> **Available data**:
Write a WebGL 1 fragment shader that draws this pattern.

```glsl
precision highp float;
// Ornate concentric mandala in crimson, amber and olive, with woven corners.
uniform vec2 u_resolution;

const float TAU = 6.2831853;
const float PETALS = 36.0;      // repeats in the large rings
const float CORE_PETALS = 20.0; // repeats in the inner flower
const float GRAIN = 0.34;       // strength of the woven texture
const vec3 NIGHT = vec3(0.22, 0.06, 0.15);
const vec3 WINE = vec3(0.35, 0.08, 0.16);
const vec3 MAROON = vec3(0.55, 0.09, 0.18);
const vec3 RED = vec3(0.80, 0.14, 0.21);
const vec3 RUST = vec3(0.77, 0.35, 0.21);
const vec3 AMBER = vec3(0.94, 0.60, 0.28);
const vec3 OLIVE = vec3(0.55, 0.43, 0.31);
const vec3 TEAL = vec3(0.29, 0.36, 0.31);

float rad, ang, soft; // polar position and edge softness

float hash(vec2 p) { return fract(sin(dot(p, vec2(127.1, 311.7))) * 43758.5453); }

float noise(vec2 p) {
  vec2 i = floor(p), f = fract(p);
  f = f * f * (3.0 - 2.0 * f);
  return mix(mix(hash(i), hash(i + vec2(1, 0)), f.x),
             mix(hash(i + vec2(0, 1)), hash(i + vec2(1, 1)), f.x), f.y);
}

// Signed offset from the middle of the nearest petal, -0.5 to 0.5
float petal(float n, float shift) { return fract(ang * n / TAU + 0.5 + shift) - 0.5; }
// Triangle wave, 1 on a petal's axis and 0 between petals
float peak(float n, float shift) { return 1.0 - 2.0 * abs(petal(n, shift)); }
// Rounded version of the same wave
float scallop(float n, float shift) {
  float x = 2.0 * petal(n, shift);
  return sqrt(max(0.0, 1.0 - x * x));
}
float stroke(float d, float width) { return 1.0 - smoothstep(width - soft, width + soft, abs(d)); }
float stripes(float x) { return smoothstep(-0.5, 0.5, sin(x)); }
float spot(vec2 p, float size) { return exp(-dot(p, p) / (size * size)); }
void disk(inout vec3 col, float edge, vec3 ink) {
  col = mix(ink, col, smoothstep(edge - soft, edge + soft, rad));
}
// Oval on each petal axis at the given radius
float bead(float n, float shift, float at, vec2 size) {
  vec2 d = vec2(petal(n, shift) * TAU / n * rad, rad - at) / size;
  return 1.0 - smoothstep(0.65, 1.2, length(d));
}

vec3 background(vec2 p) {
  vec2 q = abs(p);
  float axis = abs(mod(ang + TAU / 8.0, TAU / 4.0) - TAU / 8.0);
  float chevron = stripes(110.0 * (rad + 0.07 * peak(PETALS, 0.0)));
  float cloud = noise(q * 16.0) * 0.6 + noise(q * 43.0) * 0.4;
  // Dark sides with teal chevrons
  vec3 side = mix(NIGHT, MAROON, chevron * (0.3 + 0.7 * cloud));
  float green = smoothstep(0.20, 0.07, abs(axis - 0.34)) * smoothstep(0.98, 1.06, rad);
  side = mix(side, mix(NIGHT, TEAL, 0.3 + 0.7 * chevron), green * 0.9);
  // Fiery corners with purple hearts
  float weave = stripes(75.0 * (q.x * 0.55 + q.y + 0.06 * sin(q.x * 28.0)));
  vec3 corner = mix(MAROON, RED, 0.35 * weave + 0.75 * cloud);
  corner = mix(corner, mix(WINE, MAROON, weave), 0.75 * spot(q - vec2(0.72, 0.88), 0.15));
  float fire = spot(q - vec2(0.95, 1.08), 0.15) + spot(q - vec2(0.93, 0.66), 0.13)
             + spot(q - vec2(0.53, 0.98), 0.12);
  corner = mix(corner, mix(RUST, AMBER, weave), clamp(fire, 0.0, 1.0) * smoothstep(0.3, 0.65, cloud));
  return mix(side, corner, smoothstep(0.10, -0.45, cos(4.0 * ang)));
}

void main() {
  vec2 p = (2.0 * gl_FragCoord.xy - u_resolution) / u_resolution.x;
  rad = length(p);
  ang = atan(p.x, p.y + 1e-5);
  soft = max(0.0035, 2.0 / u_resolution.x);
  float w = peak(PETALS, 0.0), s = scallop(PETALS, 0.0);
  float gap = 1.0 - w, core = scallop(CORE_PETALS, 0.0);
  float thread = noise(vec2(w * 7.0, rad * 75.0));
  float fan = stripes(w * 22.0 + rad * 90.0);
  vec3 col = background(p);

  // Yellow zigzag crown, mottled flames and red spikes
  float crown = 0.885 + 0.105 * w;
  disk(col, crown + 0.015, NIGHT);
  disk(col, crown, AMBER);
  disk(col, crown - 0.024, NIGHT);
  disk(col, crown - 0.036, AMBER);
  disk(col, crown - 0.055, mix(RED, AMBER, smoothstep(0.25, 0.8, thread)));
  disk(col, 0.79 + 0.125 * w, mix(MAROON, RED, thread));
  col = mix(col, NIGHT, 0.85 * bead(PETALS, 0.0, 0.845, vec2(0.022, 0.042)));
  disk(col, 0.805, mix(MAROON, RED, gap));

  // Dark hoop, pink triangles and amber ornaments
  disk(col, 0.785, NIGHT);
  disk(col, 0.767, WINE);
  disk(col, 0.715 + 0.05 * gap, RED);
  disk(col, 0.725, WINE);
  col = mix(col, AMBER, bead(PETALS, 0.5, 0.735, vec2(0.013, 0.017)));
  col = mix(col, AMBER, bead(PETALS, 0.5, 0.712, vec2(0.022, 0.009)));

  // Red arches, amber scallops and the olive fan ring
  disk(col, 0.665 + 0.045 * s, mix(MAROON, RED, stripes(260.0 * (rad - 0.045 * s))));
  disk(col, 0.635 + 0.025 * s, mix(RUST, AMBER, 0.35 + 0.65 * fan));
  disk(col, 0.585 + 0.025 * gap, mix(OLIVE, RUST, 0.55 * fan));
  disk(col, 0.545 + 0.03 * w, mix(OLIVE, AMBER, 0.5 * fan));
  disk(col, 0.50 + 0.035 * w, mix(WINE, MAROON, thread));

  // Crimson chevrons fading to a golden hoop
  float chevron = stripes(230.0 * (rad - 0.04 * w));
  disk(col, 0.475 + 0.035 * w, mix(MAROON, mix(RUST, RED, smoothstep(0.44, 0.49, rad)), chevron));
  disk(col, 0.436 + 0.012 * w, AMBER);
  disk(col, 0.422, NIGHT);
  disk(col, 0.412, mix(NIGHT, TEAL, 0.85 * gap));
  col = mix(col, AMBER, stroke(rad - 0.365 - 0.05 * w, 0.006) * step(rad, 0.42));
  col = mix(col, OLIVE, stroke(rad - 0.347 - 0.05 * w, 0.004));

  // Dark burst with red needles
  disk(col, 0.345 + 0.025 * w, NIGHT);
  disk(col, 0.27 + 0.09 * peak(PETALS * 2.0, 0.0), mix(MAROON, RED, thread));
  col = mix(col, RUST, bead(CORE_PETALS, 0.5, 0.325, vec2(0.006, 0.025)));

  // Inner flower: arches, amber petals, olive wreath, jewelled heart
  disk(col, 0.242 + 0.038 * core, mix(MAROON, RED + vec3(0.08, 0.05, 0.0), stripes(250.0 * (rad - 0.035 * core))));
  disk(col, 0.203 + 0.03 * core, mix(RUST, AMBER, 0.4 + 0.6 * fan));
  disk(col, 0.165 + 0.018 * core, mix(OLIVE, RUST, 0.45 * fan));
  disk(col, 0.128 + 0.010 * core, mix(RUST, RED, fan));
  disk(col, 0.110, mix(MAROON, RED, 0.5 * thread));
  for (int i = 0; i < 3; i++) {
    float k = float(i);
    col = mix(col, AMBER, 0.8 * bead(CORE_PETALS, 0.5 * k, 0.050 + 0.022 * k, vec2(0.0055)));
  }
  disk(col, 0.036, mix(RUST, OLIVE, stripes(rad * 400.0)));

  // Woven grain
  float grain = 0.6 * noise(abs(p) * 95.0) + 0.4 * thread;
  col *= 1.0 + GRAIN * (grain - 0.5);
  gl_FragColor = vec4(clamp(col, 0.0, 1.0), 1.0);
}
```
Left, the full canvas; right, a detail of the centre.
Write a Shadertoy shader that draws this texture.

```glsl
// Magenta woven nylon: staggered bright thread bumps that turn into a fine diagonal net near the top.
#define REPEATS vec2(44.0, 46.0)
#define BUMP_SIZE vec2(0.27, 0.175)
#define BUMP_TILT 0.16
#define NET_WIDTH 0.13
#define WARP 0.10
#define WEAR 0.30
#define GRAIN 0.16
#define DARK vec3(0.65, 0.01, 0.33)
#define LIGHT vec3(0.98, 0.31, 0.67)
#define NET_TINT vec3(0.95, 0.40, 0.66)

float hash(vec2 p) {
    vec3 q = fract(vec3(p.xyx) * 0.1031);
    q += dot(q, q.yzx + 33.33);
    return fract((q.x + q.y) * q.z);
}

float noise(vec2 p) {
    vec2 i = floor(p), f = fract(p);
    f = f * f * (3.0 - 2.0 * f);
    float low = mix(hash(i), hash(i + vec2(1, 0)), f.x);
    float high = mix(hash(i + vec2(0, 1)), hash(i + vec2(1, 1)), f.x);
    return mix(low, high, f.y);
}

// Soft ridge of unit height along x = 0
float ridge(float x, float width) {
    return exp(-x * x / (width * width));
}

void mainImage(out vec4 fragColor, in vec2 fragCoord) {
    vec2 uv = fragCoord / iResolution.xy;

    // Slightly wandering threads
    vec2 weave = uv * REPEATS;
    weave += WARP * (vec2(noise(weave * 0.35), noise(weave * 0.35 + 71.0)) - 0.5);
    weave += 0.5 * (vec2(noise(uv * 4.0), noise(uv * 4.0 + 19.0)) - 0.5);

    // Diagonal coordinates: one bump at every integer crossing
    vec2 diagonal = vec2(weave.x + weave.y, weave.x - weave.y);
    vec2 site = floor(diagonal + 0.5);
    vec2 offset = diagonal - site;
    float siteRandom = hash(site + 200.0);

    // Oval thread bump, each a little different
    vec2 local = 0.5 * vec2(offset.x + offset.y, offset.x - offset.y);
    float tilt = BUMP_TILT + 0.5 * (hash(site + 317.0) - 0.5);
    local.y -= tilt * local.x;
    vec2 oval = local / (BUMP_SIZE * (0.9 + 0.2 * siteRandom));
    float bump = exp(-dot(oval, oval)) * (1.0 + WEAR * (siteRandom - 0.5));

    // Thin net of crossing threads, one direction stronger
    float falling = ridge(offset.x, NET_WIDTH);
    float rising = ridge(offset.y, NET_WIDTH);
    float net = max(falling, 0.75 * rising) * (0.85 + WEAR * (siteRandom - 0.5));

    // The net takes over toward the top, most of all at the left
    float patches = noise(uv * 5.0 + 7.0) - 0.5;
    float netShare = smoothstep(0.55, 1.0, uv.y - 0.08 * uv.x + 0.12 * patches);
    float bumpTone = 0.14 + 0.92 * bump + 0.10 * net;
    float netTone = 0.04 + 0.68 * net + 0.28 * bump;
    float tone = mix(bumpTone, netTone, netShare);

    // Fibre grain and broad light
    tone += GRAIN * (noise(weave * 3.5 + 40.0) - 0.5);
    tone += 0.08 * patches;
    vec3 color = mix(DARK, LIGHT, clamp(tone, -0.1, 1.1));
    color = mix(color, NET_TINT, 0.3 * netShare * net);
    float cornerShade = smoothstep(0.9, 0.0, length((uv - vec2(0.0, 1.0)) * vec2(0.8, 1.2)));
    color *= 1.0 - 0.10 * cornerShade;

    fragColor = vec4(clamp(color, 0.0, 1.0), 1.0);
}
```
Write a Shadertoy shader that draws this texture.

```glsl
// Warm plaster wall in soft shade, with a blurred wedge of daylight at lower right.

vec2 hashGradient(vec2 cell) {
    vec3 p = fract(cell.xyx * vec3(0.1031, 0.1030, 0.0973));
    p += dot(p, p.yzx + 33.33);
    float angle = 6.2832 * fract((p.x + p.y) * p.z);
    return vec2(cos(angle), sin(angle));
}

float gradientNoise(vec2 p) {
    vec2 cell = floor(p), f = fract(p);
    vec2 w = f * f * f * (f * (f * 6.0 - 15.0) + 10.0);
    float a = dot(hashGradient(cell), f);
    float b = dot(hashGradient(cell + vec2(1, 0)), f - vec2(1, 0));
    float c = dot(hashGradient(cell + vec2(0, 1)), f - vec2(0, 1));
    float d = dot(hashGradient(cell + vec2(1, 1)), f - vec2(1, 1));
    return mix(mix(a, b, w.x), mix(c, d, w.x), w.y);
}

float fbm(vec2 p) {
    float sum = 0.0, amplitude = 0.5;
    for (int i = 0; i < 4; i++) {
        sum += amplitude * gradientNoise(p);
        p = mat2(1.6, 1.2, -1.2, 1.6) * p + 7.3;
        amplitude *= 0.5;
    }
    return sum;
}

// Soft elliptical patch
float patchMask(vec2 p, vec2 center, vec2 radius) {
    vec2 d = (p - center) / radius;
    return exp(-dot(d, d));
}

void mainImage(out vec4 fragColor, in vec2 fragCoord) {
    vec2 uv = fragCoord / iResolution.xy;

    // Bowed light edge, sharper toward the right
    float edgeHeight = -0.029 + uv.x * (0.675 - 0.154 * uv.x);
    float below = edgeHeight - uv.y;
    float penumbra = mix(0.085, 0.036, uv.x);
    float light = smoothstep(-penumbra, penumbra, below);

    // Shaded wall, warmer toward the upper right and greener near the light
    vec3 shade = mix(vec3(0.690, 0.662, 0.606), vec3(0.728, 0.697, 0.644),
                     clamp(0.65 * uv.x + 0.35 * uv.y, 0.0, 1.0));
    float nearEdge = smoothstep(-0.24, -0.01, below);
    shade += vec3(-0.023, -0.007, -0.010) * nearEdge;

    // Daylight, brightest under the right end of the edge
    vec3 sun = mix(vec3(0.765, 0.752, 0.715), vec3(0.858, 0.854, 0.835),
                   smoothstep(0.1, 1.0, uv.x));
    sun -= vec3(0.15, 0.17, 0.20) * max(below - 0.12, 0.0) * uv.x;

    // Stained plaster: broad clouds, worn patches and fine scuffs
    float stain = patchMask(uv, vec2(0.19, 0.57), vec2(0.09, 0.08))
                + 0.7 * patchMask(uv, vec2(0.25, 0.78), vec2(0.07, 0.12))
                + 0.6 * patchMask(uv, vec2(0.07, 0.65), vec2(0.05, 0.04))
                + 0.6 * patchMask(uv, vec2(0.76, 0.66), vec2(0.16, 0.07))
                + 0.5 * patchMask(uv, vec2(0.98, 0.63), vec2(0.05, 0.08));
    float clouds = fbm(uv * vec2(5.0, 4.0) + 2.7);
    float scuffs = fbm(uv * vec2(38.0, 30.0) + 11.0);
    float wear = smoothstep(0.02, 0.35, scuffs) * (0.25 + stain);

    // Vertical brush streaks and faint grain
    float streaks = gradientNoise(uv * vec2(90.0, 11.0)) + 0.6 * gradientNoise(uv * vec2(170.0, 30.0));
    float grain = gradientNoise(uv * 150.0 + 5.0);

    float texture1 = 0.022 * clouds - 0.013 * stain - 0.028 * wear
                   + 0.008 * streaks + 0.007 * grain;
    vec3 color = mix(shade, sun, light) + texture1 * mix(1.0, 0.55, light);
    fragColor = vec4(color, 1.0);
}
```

> **Your instructions**:
Could you show every line of the listing that holds the string "define"?

> **Your solution**:
#define REPEATS vec2(44.0, 46.0)
#define BUMP_SIZE vec2(0.27, 0.175)
#define BUMP_TILT 0.16
#define NET_WIDTH 0.13
#define WARP 0.10
#define WEAR 0.30
#define GRAIN 0.16
#define DARK vec3(0.65, 0.01, 0.33)
#define LIGHT vec3(0.98, 0.31, 0.67)
#define NET_TINT vec3(0.95, 0.40, 0.66)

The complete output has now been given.